Then, take a piece of fabric that your cat is using and place it in your hedgehog’s enclosure.
Both animals can learn about each other before that tense first encounter.
Allow Both To See Each Other
Put both animals in their own cages or carriers.
When ready, place both animals 10 feet away from each other. Remain at this distance to allow the cat and hedgehog to react, but don’t let them near each other.
If the cat and hedgehog are calm, you can move them 1 foot closer together. If neither can calm down, stop the introduction. You can repeat the process another day when they’re more at ease.
Introduction Without Cages
Keep the hedgehog in your hand (using gloves or a towel to avoid getting pricked). Let the cat approach, but be ready to pull the hedgehog away if the cat becomes aggressive.
Let them sniff and look at each other. If either is agitated or fearful, don’t bring them any closer.

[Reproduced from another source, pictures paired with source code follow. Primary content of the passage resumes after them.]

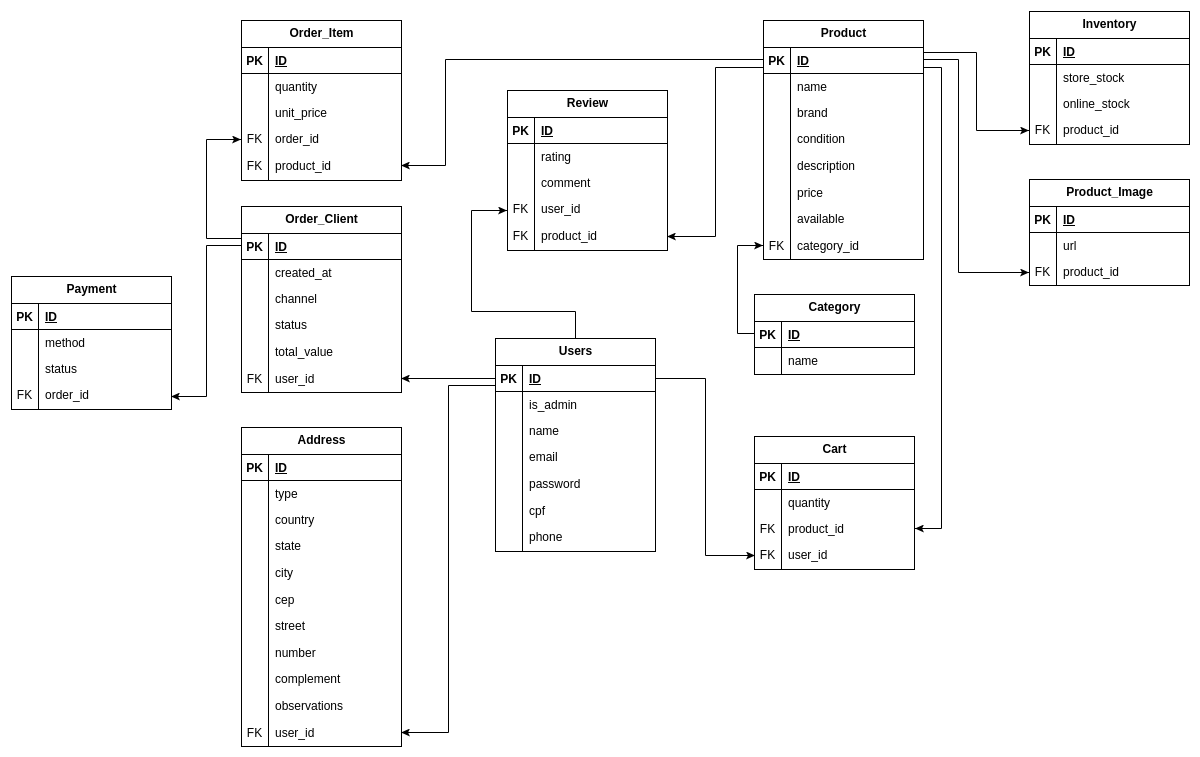
<!DOCTYPE html>
<html lang="en">
<head>
<meta charset="utf-8">
<title>Store database schema</title>
<style>
:root { --ink: #000; --paper: #fff; --row: 26.6px; }
* { box-sizing: border-box; margin: 0; padding: 0; }
body { background: var(--paper); overflow: hidden; }
.diagram {
  position: relative; width: 1200px; height: 757px; overflow: hidden;
  background: var(--paper); color: var(--ink);
  font: 12px "Liberation Sans", Arial, sans-serif;
}
.entity {
  position: absolute; left: var(--x); top: var(--y); width: 161px;
  display: grid; grid-auto-rows: var(--row);
  padding-bottom: 1px; background: var(--paper);
  box-shadow: inset 0 0 0 1px var(--ink);
}
.entity h2 { font-size: 12px; line-height: 27px; text-align: center; }
.field { display: grid; grid-template-columns: 27px 1fr; line-height: 27px; }
.field b, .field i { font-style: normal; font-weight: inherit; text-align: center; }
.field span { border-left: 1px solid var(--ink); padding-left: 6px; }
.primary { border-top: 1px solid var(--ink); font-weight: bold; line-height: 26px; }
.primary span { text-decoration: underline; }
.primary + .field { border-top: 1px solid var(--ink); line-height: 26px; }
.relations { position: absolute; inset: 0; fill: none; stroke: var(--ink); pointer-events: none; }
.relations marker path { fill: var(--ink); stroke: none; }
</style>
</head>
<body>
<main class="diagram">

  <section class="entity" style="--x:241px;--y:20px">
    <h2>Order_Item</h2>
    <div class="field primary"><b>PK</b><span>ID</span></div>
    <div class="field"><i></i><span>quantity</span></div>
    <div class="field"><i></i><span>unit_price</span></div>
    <div class="field"><i>FK</i><span>order_id</span></div>
    <div class="field"><i>FK</i><span>product_id</span></div>
  </section>

  <section class="entity" style="--x:241px;--y:206px">
    <h2>Order_Client</h2>
    <div class="field primary"><b>PK</b><span>ID</span></div>
    <div class="field"><i></i><span>created_at</span></div>
    <div class="field"><i></i><span>channel</span></div>
    <div class="field"><i></i><span>status</span></div>
    <div class="field"><i></i><span>total_value</span></div>
    <div class="field"><i>FK</i><span>user_id</span></div>
  </section>

  <section class="entity" style="--x:11px;--y:276px">
    <h2>Payment</h2>
    <div class="field primary"><b>PK</b><span>ID</span></div>
    <div class="field"><i></i><span>method</span></div>
    <div class="field"><i></i><span>status</span></div>
    <div class="field"><i>FK</i><span>order_id</span></div>
  </section>

  <section class="entity" style="--x:241px;--y:427px">
    <h2>Address</h2>
    <div class="field primary"><b>PK</b><span>ID</span></div>
    <div class="field"><i></i><span>type</span></div>
    <div class="field"><i></i><span>country</span></div>
    <div class="field"><i></i><span>state</span></div>
    <div class="field"><i></i><span>city</span></div>
    <div class="field"><i></i><span>cep</span></div>
    <div class="field"><i></i><span>street</span></div>
    <div class="field"><i></i><span>number</span></div>
    <div class="field"><i></i><span>complement</span></div>
    <div class="field"><i></i><span>observations</span></div>
    <div class="field"><i>FK</i><span>user_id</span></div>
  </section>

  <section class="entity" style="--x:507px;--y:90px">
    <h2>Review</h2>
    <div class="field primary"><b>PK</b><span>ID</span></div>
    <div class="field"><i></i><span>rating</span></div>
    <div class="field"><i></i><span>comment</span></div>
    <div class="field"><i>FK</i><span>user_id</span></div>
    <div class="field"><i>FK</i><span>product_id</span></div>
  </section>

  <section class="entity" style="--x:495px;--y:338px">
    <h2>Users</h2>
    <div class="field primary"><b>PK</b><span>ID</span></div>
    <div class="field"><i></i><span>is_admin</span></div>
    <div class="field"><i></i><span>name</span></div>
    <div class="field"><i></i><span>email</span></div>
    <div class="field"><i></i><span>password</span></div>
    <div class="field"><i></i><span>cpf</span></div>
    <div class="field"><i></i><span>phone</span></div>
  </section>

  <section class="entity" style="--x:763px;--y:20px">
    <h2>Product</h2>
    <div class="field primary"><b>PK</b><span>ID</span></div>
    <div class="field"><i></i><span>name</span></div>
    <div class="field"><i></i><span>brand</span></div>
    <div class="field"><i></i><span>condition</span></div>
    <div class="field"><i></i><span>description</span></div>
    <div class="field"><i></i><span>price</span></div>
    <div class="field"><i></i><span>available</span></div>
    <div class="field"><i>FK</i><span>category_id</span></div>
  </section>

  <section class="entity" style="--x:754px;--y:294px">
    <h2>Category</h2>
    <div class="field primary"><b>PK</b><span>ID</span></div>
    <div class="field"><i></i><span>name</span></div>
  </section>

  <section class="entity" style="--x:754px;--y:436px">
    <h2>Cart</h2>
    <div class="field primary"><b>PK</b><span>ID</span></div>
    <div class="field"><i></i><span>quantity</span></div>
    <div class="field"><i>FK</i><span>product_id</span></div>
    <div class="field"><i>FK</i><span>user_id</span></div>
  </section>

  <section class="entity" style="--x:1029px;--y:11px">
    <h2>Inventory</h2>
    <div class="field primary"><b>PK</b><span>ID</span></div>
    <div class="field"><i></i><span>store_stock</span></div>
    <div class="field"><i></i><span>online_stock</span></div>
    <div class="field"><i>FK</i><span>product_id</span></div>
  </section>

  <section class="entity" style="--x:1029px;--y:179px">
    <h2>Product_Image</h2>
    <div class="field primary"><b>PK</b><span>ID</span></div>
    <div class="field"><i></i><span>url</span></div>
    <div class="field"><i>FK</i><span>product_id</span></div>
  </section>

  <svg class="relations" width="1200" height="757" viewBox="0 0 1200 757" aria-hidden="true">
    <defs>
      <marker id="arrow" markerWidth="9" markerHeight="8" refX="9" refY="4" orient="auto" markerUnits="userSpaceOnUse">
        <path d="M9 4 0 0 2 4 0 8z"/>
      </marker>
    </defs>
    <g marker-end="url(#arrow)">
      <path id="product-order-item" d="M763 59.5H445.5V165.5H401"/>
      <path id="product-review" d="M763 67.5H715.5V236.5H667"/>
      <path id="product-inventory" d="M924 52.5H976.5V130.5H1029"/>
      <path id="product-image" d="M924 59.5H958.5V272.5H1029"/>
      <path id="product-cart" d="M924 67.5H941.5V528.5H915"/>
      <path id="category-product" d="M754 333.5H737.5V245.5H763"/>
      <path id="users-review" d="M575.5 338V311.5H471.5V210.5H507"/>
      <path id="users-order-client" d="M495 378.5H401"/>
      <path id="users-address" d="M495 385.5H448.5V732.5H401"/>
      <path id="users-cart" d="M655 378.5H705.5V555.5H755"/>
      <path id="order-client-payment" d="M241 245.5H206.5V396.5H171"/>
      <path id="order-client-order-item" d="M241 238.5H206.5V139.5H241"/>
    </g>
  </svg>
</main>
</body>
</html>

If they react calmly, let them see each other until one gets bored.
You should repeat this for the next 1-2 days.
Allow Them To Roam
When both animals are comfortable, allow them to mix.
At this stage, remain nearby and separate them if one or both lash out. If they interact peacefully or ignore each other, your introduction has been successful.
Never leave a cat and hedgehog alone together. They can co-exist peacefully, but accidents and rushes of blood happen. By supervising your two pets, you can ensure that they get along without any mishaps.